The facial eruptions in our two cases were histologically non-specific without granulomas and may be classified as reactive. However, since granulomas can be very discrete, it is possible that the lesions are in fact a specific manifestation of CD. In both cases, we describe organised angular cheilitis as the initial manifestation of CD.
Scully et al. (5) described oral manifestation in 19 patients without historical evidence of gastrointestinal disease. In addition to swelling, “cobblestoning” and ulcers, angular cheilitis was present in 7/19 cases. Only one of these presented with no additional swelling, as was the case in our two patients.

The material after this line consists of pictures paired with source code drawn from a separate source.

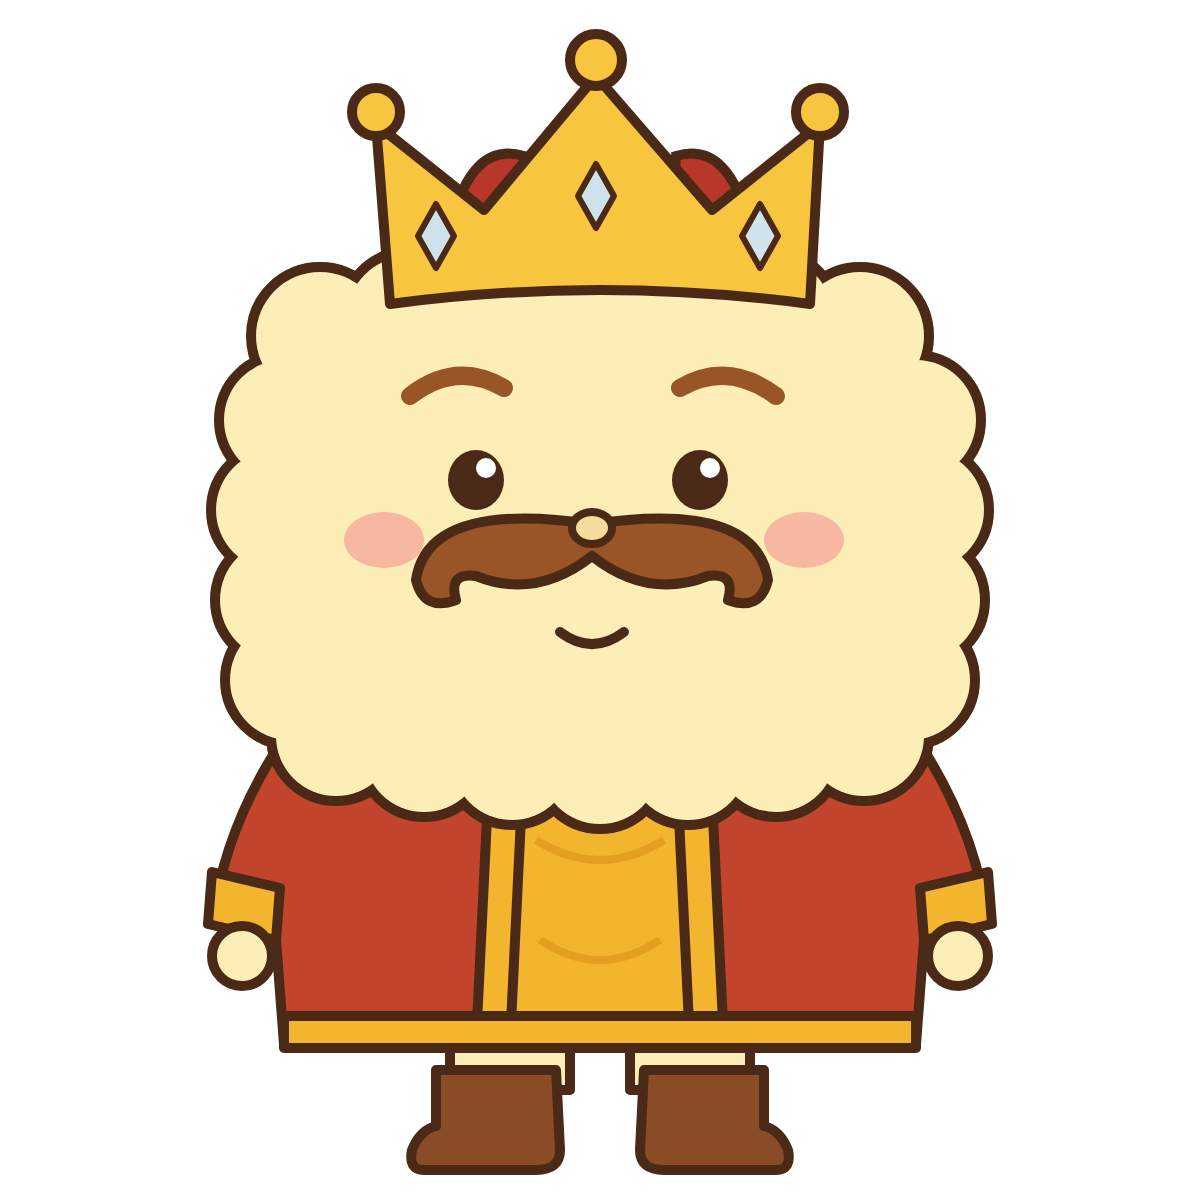
<!DOCTYPE html>
<html lang="en">
<head>
<meta charset="utf-8">
<title>Little King</title>
<link rel="stylesheet" href="https://fonts.googleapis.com/css2?family=Nunito&display=swap">
<style>
  :root {
    --ink: #4a2a16;
    --cream: #fdedb6;
    --cream-shade: #f3dc9c;
    --robe-red: #c2442c;
    --gold: #f3b52e;
    --gold-deep: #e59e1f;
    --crown-gold: #f8c53e;
    --gem: #cfe3ec;
    --velvet: #b8372a;
    --mustache: #9a5526;
    --boot: #8a4c26;
    --cheek: #f6b8a0;
    --backdrop: #ffffff;
  }
  html, body { margin: 0; padding: 0; overflow: hidden; background: var(--backdrop); font-family: "Nunito", sans-serif; }
  .stage { width: 1200px; height: 1200px; display: block; }
</style>
</head>
<body>
<svg class="stage" viewBox="0 0 600 600" width="1200" height="1200" role="img" aria-label="Cartoon king with fluffy beard and golden crown">
  <defs>
    <g id="fluff-shape">
      <rect x="145" y="165" width="310" height="205"/>
      <circle cx="160" cy="168" r="32"/><circle cx="205" cy="160" r="32"/><circle cx="250" cy="156" r="32"/>
      <circle cx="295" cy="155" r="32"/><circle cx="340" cy="156" r="32"/><circle cx="385" cy="160" r="32"/>
      <circle cx="430" cy="168" r="32"/>
      <circle cx="142" cy="210" r="30"/><circle cx="138" cy="255" r="30"/><circle cx="140" cy="300" r="30"/><circle cx="145" cy="340" r="30"/>
      <circle cx="458" cy="210" r="30"/><circle cx="462" cy="255" r="30"/><circle cx="460" cy="300" r="30"/><circle cx="455" cy="340" r="30"/>
      <circle cx="168" cy="368" r="30"/><circle cx="212" cy="376" r="30"/><circle cx="256" cy="380" r="30"/>
      <circle cx="300" cy="382" r="30"/><circle cx="344" cy="380" r="30"/><circle cx="388" cy="376" r="30"/>
      <circle cx="432" cy="368" r="30"/>
    </g>
    <path id="gem" d="M0 -16 L9 0 L0 16 L-9 0Z"/>
    <path id="boot" d="M-32 0 L28 0 L30 40 Q30 50 18 50 L-38 50 Q-46 50 -44 40 Q-40 30 -32 28Z"/>
  </defs>

  <g class="legs" stroke="var(--ink)" stroke-width="5" stroke-linejoin="round">
    <rect x="225" y="505" width="60" height="40" fill="var(--cream)"/>
    <rect x="315" y="505" width="60" height="40" fill="var(--cream)"/>
    <use href="#boot" x="250" y="535" fill="var(--boot)"/>
    <use href="#boot" x="350" y="535" fill="var(--boot)" transform="translate(700 0) scale(-1 1)"/>
  </g>

  <g class="robe" stroke="var(--ink)" stroke-width="5" stroke-linejoin="round">
    <path d="M140 372 L460 372 Q488 415 494 462 L462 470 L458 522 L142 522 L138 470 L106 462 Q112 415 140 372Z" fill="var(--robe-red)"/>
    <path d="M258 380 L342 380 L350 522 L250 522Z" fill="var(--gold)"/>
    <path d="M268 420 Q300 440 332 420 M270 470 Q300 490 330 470" fill="none" stroke="var(--gold-deep)" stroke-width="4"/>
    <path d="M245 378 L262 378 L255 522 L238 522Z" fill="var(--gold)"/>
    <path d="M338 378 L355 378 L362 522 L345 522Z" fill="var(--gold)"/>
    <path d="M142 508 L458 508 L458 524 L142 524Z" fill="var(--gold)"/>
    <path d="M106 436 L140 444 L138 470 L104 462Z" fill="var(--gold)"/>
    <path d="M494 436 L460 444 L462 470 L496 462Z" fill="var(--gold)"/>
    <circle cx="121" cy="478" r="15" fill="var(--cream)"/>
    <circle cx="479" cy="478" r="15" fill="var(--cream)"/>
  </g>

  <g class="crown-velvet" fill="var(--velvet)" stroke="var(--ink)" stroke-width="5">
    <path d="M225 115 Q235 70 262 78 L265 120Z"/>
    <path d="M335 120 L338 78 Q365 70 375 115Z"/>
  </g>

  <g class="beard">
    <use href="#fluff-shape" fill="var(--ink)" stroke="var(--ink)" stroke-width="10"/>
    <use href="#fluff-shape" fill="var(--cream)"/>
  </g>

  <g class="crown" stroke="var(--ink)" stroke-width="5" stroke-linejoin="round">
    <path d="M195 152 L188 62 L242 105 L298 38 L356 105 L410 62 L405 152 Q300 138 195 152Z" fill="var(--crown-gold)"/>
    <circle cx="188" cy="56" r="12" fill="var(--crown-gold)"/>
    <circle cx="298" cy="30" r="13" fill="var(--crown-gold)"/>
    <circle cx="410" cy="56" r="12" fill="var(--crown-gold)"/>
    <use href="#gem" x="218" y="118" fill="var(--gem)" stroke-width="3"/>
    <use href="#gem" x="298" y="98" fill="var(--gem)" stroke-width="3"/>
    <use href="#gem" x="380" y="118" fill="var(--gem)" stroke-width="3"/>
  </g>

  <g class="face">
    <path d="M205 198 Q228 180 252 194" fill="none" stroke="var(--mustache)" stroke-width="9" stroke-linecap="round"/>
    <path d="M340 194 Q364 180 388 198" fill="none" stroke="var(--mustache)" stroke-width="9" stroke-linecap="round"/>
    <ellipse cx="238" cy="240" rx="14" ry="15" fill="var(--ink)"/>
    <ellipse cx="350" cy="240" rx="14" ry="15" fill="var(--ink)"/>
    <circle cx="243" cy="234" r="5" fill="#fff"/>
    <circle cx="355" cy="234" r="5" fill="#fff"/>
    <ellipse cx="192" cy="270" rx="20" ry="14" fill="var(--cheek)"/>
    <ellipse cx="402" cy="270" rx="20" ry="14" fill="var(--cheek)"/>
    <path d="M296 262 Q214 250 208 290 Q212 306 228 300 Q224 286 238 288 Q268 300 296 278 Q324 300 354 288 Q368 286 364 300 Q380 306 384 290 Q378 250 296 262Z" fill="var(--mustache)" stroke="var(--ink)" stroke-width="5" stroke-linejoin="round"/>
    <ellipse cx="296" cy="264" rx="10" ry="8" fill="var(--cream-shade)" stroke="var(--ink)" stroke-width="4"/>
    <path d="M280 316 Q296 328 312 316" fill="none" stroke="var(--ink)" stroke-width="5" stroke-linecap="round"/>
  </g>
</svg>
</body>
</html>
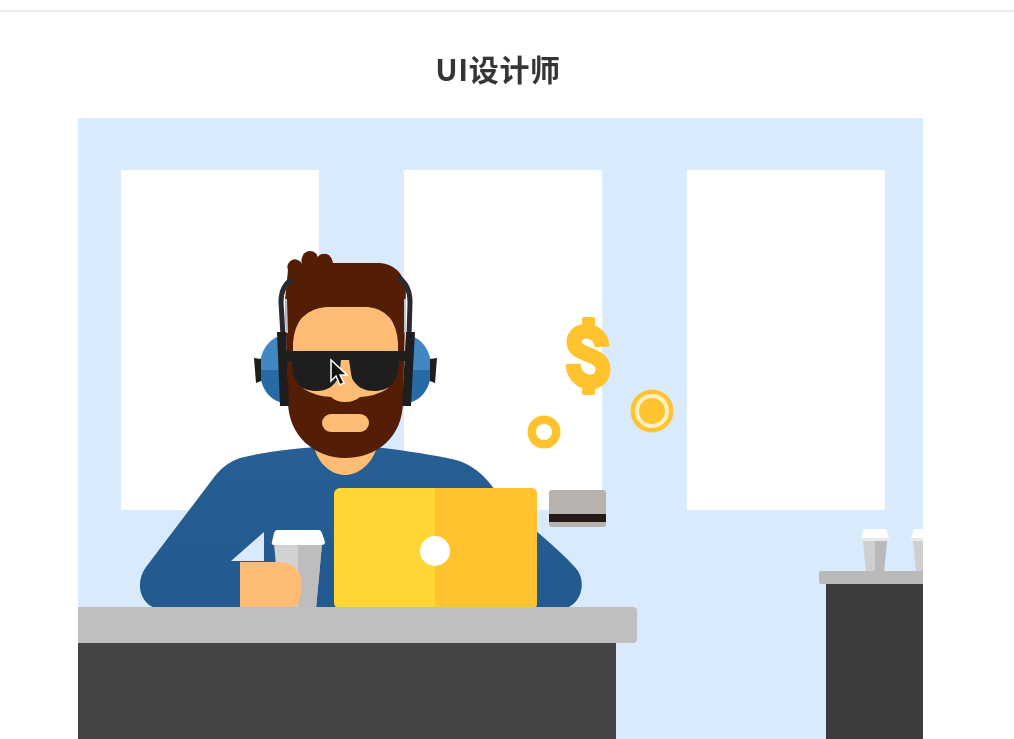
<!DOCTYPE html>
<html lang="zh-CN">
<head>
<meta charset="utf-8">
<title>UI设计师</title>
<style>
:root {
  --page: #ffffff;
  --rule: #e9e9e9;
  --ink: #353535;
  --wall: #d9eafd;
  --desk-top: #bfbfbf;
  --desk: #444444;
  --counter: #3c3c3c;
  --sweater: #235a8f;
  --skin: #ffbc75;
  --hair: #541d06;
  --black: #1f1e1e;
  --pad: #4187c4;
  --pad-dark: #286aa6;
  --gold: #ffc32f;
  --yellow: #ffd633;
}
* { box-sizing: border-box; }
html, body { margin: 0; }
body { position: relative; width: 1014px; height: 739px; overflow: hidden; background: var(--page); }
.top-rule { position: absolute; top: 10px; left: 0; width: 1014px; height: 2px; background: var(--rule); }
h1 {
  position: absolute; top: 48px; left: 398px; width: 200px; margin: 0;
  font: 700 30px/40px "Noto Sans CJK SC", "Noto Sans", sans-serif;
  letter-spacing: 0.6px; text-align: center; white-space: nowrap; color: var(--ink);
}
.illustration { position: absolute; inset: 0; width: 1014px; height: 739px; display: block; }
.wall { fill: var(--wall); }
.window { fill: var(--page); }
.sweater { fill: var(--sweater); }
.skin { fill: var(--skin); }
.hair { fill: var(--hair); }
.black { fill: var(--black); }
.pad { fill: var(--pad); }
.pad-dark { fill: var(--pad-dark); }
.gold { fill: var(--gold); }
.gold-line { fill: none; stroke: var(--gold); }
.band { fill: none; stroke: #292a30; stroke-width: 5; }
</style>
</head>
<body>
<svg class="illustration" viewBox="0 0 1014 739" role="img" aria-label="戴耳机和墨镜的设计师在桌前使用笔记本电脑">
  <defs>
    <clipPath id="scene"><rect x="78" y="118" width="845" height="621"/></clipPath>
    <g id="small-cup">
      <path d="M2 12H26L23 43H5Z" fill="#cfcfcf"/>
      <path d="M14 12H26L23 43H14Z" fill="#b9b9b9"/>
      <path d="M3 0H25L28 9H0Z" fill="#fff"/>
      <rect x="1" y="9" width="26" height="3" fill="#e9e9e9"/>
    </g>
    <linearGradient id="sweater-shade" x1="0" y1="0" x2="0" y2="1">
      <stop offset="0" stop-color="#275e93"/>
      <stop offset="1" stop-color="#225a8f"/>
    </linearGradient>
  </defs>

  <g clip-path="url(#scene)">
    <g id="room">
      <rect class="wall" x="78" y="118" width="845" height="621"/>
      <rect class="window" x="121" y="170" width="198" height="340"/>
      <rect class="window" x="404" y="170" width="198" height="340"/>
      <rect class="window" x="687" y="170" width="198" height="340"/>
    </g>

    <g id="counter">
      <use href="#small-cup" x="861" y="529"/>
      <use href="#small-cup" x="911" y="529"/>
      <rect x="826" y="580" width="97" height="159" fill="#3c3c3c"/>
      <path d="M821 571H923V584H821Q819 584 819 582V573Q819 571 821 571Z" fill="#bababa"/>
    </g>

    <g id="money">
      <rect class="gold" x="582" y="317" width="13" height="18" rx="2"/>
      <rect class="gold" x="582" y="377" width="13" height="18" rx="2"/>
      <path class="gold-line" stroke-width="15" d="M602 347C601 327 574 327 574 342C574 357 603 352 603 369C603 388 574 386 573 364"/>
      <circle class="gold-line" cx="544" cy="432" r="12" stroke-width="9"/>
      <circle cx="544" cy="432" r="8" fill="#fff"/>
      <circle class="gold" cx="652" cy="411" r="21.5"/>
      <circle cx="652" cy="411" r="15" fill="none" stroke="#fff0c4" stroke-width="4"/>
      <g id="bank-card">
        <rect x="549" y="490" width="57" height="37" rx="3" fill="#b8b2af"/>
        <rect x="549" y="514" width="57" height="8" fill="#251817"/>
      </g>
    </g>

    <g id="designer">
      <path fill="url(#sweater-shade)" d="M315 447Q272 450 240 458Q225 463 215 476L146 567C134 584 141 603 155 608H566C581 603 586 584 578 571Q570 560 535 530L495 490Q478 466 456 460Q426 453 375 447Z"/>
      <path fill="#d9eafd" d="M264 532V561H231Z"/>
      <path class="skin" d="M315 440H376V450C370 466 357 475 345 475C333 475 320 466 315 450Z"/>

      <g id="headphone-pads">
        <path class="pad" d="M285 335C251 338 251 400 285 403Z"/>
        <path class="pad-dark" d="M260 370H285V403C270 401 261 389 260 370Z"/>
        <path class="pad" d="M406 335C440 338 440 400 406 403Z"/>
        <path class="pad-dark" d="M406 370H431C430 389 421 401 406 403Z"/>
        <path class="black" d="M254 358L261 359V381L256 383ZM437 358L430 359V381L435 383Z"/>
      </g>

      <g id="head">
        <path class="hair" d="M288 270A7 7 0 0 1 302 264A8 8 0 0 1 317 258A8 8 0 0 1 332 263H380Q401 265 406 287L403 401C403 438 376 458 345 458C315 458 288 436 288 401L285 300Z"/>
        <circle class="hair" cx="310" cy="259" r="8"/>
        <circle class="hair" cx="325" cy="264" r="8"/>
        <path class="skin" d="M293 355V343Q295 310 326 307H368Q396 310 398 343V355L390 389Q382 402 367 400Q357 398 351 402H339Q333 398 323 400Q308 402 300 389Z"/>
        <path class="hair" d="M290 370L304 389Q315 396 331 397Q336 402 345 402Q355 402 360 397Q376 396 387 389L402 370L400 405Q345 420 291 405Z"/>
        <rect class="skin" x="322" y="414" width="47" height="18" rx="9"/>
      </g>

      <g id="sunglasses">
        <path class="black" d="M282 351H409V361H399C399 382 390 391 374 391C357 391 349 379 348 361H342C341 379 333 391 317 391C300 391 292 382 292 361H282Z"/>
        <path class="skin" d="M341 360H349L353 386H338Z"/>
      </g>

      <g id="headphone-band">
        <path class="band" d="M283 336L281 302Q281 285 293 279"/>
        <path class="band" d="M409 336L410 302Q410 285 398 277"/>
        <path d="M287 333L286 299M405 333L405 299" stroke="#c2c4cb" stroke-width="2"/>
        <path class="black" d="M277 332H286L289 406H280ZM406 332H415L411 406H402Z"/>
      </g>
    </g>

    <g id="coffee">
      <path d="M274 544H322L316 608H280Z" fill="#d2d2d2"/>
      <path d="M298 544H322L316 608H298Z" fill="#bdbdbd"/>
      <path d="M277 530H319Q321 530 322 533L325 542Q325 545 322 545H274Q271 545 272 542L274 533Q275 530 277 530Z" fill="#fff"/>
      <path class="skin" d="M240 562H278Q301 563 302 584Q302 598 295 608H240Z"/>
    </g>

    <g id="laptop">
      <rect x="334" y="488" width="203" height="121" rx="6" fill="#ffd633"/>
      <path class="gold" d="M435 488H531Q537 488 537 494V603Q537 609 531 609H435Z"/>
      <circle cx="435" cy="551" r="15" fill="#fff"/>
    </g>

    <g id="desk">
      <rect x="78" y="640" width="538" height="99" fill="#444"/>
      <path d="M78 607H633Q637 607 637 611V639Q637 643 633 643H78Z" fill="#bfbfbf"/>
    </g>
  </g>

  <path id="pointer" d="M331 360V381L336 376L340 385L344 383L340 375H347Z" fill="#111" stroke="#fff" stroke-width="1.5"/>
</svg>
<div class="top-rule"></div>
<h1>UI设计师</h1>
</body>
</html>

The authors describe one patient in whom, like our two patients, no granulomas were detected. Furthermore, Tyldesley (6) described seven patients with oral lesions only. All presented with swollen lips, angular cheilitis, buccal lesions and palpable nodes. The girl we describe in case 2 developed orofacial granulomatosis. Typified by recurrent or persistent swelling of the lips, cheeks, gingiva and/or oral mucosa, and the identification of granulomas in histological analyses, this presentation has been described as a separate entity as well as a feature of CD (7). Our patient displayed no gastrointestinal symptoms or signs of CD in endoscopic evaluation, but the finding of granulomas in her anal skin tags supports the diagnosis CD. Because of the atypical initial presentation of organised angular cheilitis without lip swelling, the diagnosis of CD was delayed for several years in both children.
When confronted with a child with organised angular cheilitis, with or without lip swelling, it is important to consider the diagnosis of CD. The patient’s medical history should be checked thoroughly and other physical signs of CD, such as asymptomatic genital or perianal lesions, sought. Although not uncommon in otherwise healthy children, some 25–30% of patients with CD show perianal lesions before gastrointestinal complaints (8). A systematic oral examination, involving the submandibular lymph nodes, lips, labial mucosa and sulci, commisures, buccal mucosa and sulci, gingiva, tongue, floor of the mouth and hard and soft palates, should be performed in children with suspected CD.
We are indebted to clinical photographer Helene Ryttersgaard.